Activity =>
I need each line of the entries below that includes the string "stars".
··········
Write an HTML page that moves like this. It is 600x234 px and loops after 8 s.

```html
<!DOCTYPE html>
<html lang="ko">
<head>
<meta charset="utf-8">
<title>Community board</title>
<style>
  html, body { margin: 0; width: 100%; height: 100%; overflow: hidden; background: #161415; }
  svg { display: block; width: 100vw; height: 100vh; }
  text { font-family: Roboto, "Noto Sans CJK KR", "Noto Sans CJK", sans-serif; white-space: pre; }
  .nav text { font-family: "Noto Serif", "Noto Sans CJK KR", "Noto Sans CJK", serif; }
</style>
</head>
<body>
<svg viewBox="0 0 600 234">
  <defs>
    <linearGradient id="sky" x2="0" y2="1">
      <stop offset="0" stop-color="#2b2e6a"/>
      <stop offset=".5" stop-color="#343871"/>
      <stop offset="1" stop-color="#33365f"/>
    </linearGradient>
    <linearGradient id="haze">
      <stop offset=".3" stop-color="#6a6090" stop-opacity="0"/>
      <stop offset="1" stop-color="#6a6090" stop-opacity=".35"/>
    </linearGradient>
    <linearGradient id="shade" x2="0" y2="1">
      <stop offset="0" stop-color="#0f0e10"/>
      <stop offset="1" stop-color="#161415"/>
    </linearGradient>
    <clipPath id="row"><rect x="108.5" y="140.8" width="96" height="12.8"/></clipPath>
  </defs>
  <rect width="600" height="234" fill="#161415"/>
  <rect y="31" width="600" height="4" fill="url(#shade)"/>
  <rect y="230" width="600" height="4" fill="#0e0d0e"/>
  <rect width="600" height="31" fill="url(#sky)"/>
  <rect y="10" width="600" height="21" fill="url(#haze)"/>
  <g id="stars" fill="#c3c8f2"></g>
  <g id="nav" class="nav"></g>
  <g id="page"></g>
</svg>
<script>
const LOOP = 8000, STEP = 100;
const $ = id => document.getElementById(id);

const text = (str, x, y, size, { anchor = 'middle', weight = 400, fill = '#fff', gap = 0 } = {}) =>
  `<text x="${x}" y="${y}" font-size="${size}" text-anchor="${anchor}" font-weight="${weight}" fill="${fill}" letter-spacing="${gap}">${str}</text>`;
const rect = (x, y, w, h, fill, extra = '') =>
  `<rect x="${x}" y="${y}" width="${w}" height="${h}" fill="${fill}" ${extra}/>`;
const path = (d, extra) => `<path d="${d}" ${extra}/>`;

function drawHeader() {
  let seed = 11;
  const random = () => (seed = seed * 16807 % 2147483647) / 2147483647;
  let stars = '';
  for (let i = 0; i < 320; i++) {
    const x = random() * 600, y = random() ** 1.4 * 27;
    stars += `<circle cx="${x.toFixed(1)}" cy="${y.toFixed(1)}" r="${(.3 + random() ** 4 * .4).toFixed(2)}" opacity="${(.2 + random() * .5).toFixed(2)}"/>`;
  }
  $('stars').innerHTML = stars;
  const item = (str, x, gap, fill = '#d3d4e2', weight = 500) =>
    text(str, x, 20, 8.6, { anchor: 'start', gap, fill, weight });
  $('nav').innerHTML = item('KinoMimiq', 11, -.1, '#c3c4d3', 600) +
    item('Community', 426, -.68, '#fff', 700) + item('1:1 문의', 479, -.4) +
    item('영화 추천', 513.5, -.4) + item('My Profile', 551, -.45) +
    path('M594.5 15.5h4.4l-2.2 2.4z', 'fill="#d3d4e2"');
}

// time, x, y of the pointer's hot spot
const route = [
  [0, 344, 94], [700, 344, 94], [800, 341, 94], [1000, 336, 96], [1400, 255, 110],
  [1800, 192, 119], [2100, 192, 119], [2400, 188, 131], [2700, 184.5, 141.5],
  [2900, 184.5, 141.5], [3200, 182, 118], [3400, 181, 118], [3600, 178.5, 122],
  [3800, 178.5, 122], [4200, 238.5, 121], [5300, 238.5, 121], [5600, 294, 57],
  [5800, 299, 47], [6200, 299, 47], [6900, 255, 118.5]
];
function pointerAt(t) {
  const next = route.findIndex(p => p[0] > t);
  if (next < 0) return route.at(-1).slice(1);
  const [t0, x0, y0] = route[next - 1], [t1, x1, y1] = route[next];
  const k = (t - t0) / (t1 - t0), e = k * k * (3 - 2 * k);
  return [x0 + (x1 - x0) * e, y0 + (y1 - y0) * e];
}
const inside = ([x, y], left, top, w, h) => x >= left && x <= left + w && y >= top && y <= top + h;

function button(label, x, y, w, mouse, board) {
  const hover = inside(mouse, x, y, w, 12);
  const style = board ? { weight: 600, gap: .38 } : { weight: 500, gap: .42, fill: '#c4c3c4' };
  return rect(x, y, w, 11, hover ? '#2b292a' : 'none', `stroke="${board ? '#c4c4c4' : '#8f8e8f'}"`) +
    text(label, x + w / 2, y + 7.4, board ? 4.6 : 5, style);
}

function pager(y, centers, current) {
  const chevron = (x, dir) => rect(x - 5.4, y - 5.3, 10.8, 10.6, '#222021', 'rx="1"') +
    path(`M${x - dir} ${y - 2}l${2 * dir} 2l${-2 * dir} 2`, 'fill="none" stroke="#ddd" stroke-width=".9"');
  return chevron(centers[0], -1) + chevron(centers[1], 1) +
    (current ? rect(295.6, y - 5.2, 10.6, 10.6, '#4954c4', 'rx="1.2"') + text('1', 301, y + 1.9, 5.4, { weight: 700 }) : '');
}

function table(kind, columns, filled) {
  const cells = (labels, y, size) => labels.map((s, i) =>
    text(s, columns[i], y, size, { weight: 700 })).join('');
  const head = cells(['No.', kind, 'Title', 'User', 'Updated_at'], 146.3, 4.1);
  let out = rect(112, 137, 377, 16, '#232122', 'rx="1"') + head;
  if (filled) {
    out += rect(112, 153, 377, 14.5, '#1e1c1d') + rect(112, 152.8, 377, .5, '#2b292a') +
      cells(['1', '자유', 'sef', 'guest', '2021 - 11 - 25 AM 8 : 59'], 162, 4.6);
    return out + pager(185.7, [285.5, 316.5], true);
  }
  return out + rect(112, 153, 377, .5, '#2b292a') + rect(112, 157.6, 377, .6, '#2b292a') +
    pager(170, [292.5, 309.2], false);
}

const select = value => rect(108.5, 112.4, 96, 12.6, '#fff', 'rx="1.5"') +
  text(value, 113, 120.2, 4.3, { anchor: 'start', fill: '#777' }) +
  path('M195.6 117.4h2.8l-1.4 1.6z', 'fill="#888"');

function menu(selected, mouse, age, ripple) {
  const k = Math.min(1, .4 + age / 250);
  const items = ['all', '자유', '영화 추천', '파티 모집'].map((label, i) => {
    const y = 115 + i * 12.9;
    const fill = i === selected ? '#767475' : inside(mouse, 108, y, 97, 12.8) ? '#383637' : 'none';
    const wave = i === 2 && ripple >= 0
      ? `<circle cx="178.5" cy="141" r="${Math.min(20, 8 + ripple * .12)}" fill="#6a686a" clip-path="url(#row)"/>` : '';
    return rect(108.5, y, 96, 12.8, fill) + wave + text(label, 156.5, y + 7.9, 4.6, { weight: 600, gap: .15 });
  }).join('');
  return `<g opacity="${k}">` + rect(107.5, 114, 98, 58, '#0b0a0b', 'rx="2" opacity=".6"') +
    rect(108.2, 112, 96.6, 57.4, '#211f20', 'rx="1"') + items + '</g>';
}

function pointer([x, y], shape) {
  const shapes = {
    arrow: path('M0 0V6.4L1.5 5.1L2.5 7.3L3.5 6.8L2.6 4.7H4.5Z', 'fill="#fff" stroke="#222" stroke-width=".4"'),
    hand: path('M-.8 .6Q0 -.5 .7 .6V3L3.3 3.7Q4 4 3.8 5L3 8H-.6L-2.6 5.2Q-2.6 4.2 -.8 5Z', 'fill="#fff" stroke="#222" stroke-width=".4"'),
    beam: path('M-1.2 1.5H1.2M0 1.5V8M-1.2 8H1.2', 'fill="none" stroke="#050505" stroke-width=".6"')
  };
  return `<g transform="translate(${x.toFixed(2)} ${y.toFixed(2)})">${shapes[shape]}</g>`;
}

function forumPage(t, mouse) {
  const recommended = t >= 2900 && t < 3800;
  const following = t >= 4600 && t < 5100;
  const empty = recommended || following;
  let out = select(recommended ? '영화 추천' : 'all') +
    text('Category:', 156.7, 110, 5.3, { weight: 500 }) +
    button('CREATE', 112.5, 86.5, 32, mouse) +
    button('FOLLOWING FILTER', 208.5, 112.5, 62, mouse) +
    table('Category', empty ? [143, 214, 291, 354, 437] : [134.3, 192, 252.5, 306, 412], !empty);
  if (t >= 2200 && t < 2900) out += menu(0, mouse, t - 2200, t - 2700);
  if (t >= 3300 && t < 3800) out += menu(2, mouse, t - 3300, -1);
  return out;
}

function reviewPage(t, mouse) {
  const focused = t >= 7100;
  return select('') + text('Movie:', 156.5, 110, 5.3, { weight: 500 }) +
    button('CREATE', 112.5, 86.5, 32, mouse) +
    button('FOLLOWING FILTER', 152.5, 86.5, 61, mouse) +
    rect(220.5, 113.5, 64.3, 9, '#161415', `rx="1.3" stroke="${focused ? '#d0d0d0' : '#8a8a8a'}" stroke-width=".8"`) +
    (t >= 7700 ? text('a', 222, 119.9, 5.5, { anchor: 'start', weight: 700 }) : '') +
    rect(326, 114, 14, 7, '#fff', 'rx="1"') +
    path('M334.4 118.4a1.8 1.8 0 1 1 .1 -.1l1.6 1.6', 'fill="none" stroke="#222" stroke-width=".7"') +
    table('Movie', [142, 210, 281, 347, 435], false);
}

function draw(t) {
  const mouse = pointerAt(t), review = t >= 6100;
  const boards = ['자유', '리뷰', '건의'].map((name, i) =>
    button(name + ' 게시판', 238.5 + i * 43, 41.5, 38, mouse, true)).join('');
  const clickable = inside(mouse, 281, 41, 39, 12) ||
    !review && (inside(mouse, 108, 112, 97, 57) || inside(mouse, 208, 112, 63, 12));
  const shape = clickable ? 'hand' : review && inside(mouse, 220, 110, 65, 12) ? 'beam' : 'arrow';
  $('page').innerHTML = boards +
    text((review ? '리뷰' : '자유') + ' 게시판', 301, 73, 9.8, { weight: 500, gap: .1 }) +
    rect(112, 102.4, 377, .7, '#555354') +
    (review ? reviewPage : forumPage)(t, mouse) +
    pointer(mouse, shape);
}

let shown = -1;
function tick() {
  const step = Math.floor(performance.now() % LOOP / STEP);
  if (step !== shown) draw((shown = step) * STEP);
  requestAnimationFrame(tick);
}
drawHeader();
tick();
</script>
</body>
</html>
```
··········
Worked solution =>
  <g id="stars" fill="#c3c8f2"></g>
  let stars = '';
    stars += `<circle cx="${x.toFixed(1)}" cy="${y.toFixed(1)}" r="${(.3 + random() ** 4 * .4).toFixed(2)}" opacity="${(.2 + random() * .5).toFixed(2)}"/>`;
  $('stars').innerHTML = stars;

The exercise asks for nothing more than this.